Items from a data source

_ _ _ _ _

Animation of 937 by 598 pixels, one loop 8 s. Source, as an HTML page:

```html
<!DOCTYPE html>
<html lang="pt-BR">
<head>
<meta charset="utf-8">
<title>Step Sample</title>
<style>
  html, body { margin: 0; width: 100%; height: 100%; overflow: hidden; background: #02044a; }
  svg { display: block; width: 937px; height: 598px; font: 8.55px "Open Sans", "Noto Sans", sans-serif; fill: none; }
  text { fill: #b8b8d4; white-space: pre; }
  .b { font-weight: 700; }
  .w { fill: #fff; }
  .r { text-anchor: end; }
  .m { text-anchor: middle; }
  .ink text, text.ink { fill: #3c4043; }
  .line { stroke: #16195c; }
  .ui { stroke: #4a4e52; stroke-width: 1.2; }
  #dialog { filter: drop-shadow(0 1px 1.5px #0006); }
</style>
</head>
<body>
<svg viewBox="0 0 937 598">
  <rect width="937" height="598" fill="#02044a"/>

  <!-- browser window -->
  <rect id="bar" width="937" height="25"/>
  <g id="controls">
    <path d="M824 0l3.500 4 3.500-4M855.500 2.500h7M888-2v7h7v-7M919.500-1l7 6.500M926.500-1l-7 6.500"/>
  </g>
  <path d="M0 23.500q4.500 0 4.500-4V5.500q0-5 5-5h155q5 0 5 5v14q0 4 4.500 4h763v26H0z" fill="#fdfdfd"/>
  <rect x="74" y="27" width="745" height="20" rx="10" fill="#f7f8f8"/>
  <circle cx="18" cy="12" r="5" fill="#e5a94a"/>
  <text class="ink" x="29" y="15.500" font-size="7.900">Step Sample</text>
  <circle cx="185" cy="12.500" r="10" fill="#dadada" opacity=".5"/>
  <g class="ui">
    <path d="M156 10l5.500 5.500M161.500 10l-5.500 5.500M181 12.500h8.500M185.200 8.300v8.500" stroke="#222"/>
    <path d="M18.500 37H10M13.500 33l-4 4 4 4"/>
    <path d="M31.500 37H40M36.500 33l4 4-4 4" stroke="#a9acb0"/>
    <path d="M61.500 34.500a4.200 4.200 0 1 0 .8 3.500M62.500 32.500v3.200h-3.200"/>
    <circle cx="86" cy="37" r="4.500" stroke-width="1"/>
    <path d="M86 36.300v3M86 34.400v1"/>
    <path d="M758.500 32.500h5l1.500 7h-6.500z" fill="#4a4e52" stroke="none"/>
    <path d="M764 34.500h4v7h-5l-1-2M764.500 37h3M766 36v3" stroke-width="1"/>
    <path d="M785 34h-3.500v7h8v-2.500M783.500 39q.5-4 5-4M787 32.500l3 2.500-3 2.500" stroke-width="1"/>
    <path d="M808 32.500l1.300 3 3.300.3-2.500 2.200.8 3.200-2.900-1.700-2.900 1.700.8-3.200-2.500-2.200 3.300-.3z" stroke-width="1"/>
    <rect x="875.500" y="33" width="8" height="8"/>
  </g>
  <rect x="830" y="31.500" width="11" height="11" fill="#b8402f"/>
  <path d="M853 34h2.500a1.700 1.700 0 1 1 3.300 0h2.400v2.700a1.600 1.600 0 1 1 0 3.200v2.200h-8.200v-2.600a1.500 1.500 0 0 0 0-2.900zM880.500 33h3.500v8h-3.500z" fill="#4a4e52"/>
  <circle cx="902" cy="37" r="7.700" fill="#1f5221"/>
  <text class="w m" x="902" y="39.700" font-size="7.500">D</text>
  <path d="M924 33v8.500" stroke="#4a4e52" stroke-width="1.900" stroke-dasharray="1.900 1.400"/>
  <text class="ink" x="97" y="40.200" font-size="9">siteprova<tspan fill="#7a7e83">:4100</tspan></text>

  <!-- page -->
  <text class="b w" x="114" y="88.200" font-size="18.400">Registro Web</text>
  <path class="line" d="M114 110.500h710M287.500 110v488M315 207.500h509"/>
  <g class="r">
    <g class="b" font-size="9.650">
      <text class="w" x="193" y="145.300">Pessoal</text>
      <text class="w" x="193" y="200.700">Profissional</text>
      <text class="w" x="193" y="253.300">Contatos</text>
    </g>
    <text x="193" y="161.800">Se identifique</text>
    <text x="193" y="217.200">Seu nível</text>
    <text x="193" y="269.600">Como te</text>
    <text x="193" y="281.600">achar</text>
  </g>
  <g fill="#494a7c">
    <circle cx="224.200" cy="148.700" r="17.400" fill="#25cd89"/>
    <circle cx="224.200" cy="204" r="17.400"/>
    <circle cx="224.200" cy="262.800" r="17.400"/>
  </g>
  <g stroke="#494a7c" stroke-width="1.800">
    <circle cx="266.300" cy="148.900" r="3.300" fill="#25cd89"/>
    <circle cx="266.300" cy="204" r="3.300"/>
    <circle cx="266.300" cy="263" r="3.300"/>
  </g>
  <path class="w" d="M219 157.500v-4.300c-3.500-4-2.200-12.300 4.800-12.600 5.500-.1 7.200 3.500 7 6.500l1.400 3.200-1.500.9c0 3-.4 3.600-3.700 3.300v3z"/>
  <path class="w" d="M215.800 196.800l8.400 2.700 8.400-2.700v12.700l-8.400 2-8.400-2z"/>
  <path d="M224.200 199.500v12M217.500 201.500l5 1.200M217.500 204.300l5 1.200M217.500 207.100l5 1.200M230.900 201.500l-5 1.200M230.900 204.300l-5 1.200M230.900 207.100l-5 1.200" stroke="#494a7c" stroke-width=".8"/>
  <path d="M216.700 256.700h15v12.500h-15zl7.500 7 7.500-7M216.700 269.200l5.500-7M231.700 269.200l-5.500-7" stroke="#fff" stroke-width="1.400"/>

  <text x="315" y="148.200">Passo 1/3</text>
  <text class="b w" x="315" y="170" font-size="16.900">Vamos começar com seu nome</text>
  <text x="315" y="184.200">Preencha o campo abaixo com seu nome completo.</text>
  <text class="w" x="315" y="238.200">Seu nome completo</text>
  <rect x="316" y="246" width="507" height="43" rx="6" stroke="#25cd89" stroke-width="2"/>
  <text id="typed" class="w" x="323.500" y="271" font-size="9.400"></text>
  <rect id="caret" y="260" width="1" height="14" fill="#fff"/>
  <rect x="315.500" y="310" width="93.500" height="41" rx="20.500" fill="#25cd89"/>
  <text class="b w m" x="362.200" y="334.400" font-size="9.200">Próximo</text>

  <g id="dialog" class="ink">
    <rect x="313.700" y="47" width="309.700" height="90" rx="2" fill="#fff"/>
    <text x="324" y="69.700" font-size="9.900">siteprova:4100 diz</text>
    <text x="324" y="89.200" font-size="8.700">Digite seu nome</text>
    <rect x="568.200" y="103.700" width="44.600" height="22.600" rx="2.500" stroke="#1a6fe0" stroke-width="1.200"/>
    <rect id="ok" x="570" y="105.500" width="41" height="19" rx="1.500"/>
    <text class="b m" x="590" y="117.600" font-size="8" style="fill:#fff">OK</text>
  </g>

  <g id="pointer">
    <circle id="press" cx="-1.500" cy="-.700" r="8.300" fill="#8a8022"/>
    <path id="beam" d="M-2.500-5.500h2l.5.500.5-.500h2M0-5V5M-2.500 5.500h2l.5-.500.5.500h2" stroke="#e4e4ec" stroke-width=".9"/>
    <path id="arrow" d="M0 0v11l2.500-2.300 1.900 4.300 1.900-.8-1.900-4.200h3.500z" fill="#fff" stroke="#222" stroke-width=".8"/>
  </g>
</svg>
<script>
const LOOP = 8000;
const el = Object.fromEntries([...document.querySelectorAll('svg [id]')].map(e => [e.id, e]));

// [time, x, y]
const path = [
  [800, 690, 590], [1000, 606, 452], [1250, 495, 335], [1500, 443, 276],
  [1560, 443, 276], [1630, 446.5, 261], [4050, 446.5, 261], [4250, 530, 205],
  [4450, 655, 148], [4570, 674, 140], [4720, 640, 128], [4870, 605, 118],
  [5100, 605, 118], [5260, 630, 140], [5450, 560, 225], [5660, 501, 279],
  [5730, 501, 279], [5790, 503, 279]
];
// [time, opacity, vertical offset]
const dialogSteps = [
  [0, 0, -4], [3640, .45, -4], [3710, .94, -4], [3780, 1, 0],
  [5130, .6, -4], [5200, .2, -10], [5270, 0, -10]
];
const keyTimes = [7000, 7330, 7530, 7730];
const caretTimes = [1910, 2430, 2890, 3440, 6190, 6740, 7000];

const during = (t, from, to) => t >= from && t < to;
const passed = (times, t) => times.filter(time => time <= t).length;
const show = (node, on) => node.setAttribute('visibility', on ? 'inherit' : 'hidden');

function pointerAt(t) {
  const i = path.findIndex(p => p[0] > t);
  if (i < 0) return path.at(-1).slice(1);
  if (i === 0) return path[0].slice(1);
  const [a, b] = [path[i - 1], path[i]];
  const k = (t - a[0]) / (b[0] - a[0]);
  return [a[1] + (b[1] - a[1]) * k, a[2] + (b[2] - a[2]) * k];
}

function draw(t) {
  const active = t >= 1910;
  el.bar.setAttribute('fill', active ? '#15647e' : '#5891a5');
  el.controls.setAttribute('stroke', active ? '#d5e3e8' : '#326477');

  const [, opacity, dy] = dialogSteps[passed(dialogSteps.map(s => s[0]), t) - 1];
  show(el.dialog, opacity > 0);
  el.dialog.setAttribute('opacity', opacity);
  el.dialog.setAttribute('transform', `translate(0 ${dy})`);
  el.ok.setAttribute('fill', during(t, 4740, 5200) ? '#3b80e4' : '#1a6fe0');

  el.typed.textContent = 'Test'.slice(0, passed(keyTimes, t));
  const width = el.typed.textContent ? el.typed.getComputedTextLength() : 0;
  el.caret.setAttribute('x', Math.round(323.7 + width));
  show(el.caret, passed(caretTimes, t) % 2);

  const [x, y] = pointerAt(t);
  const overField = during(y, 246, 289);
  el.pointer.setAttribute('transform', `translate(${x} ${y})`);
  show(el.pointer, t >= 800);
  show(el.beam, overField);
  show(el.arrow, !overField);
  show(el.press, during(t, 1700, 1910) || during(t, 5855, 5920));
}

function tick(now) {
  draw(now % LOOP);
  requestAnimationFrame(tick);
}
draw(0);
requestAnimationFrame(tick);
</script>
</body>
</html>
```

_ _ _ _ _

__Exercise description__
A single number is the whole answer here: the number of lines in the data that include "return".

__Completed task__
3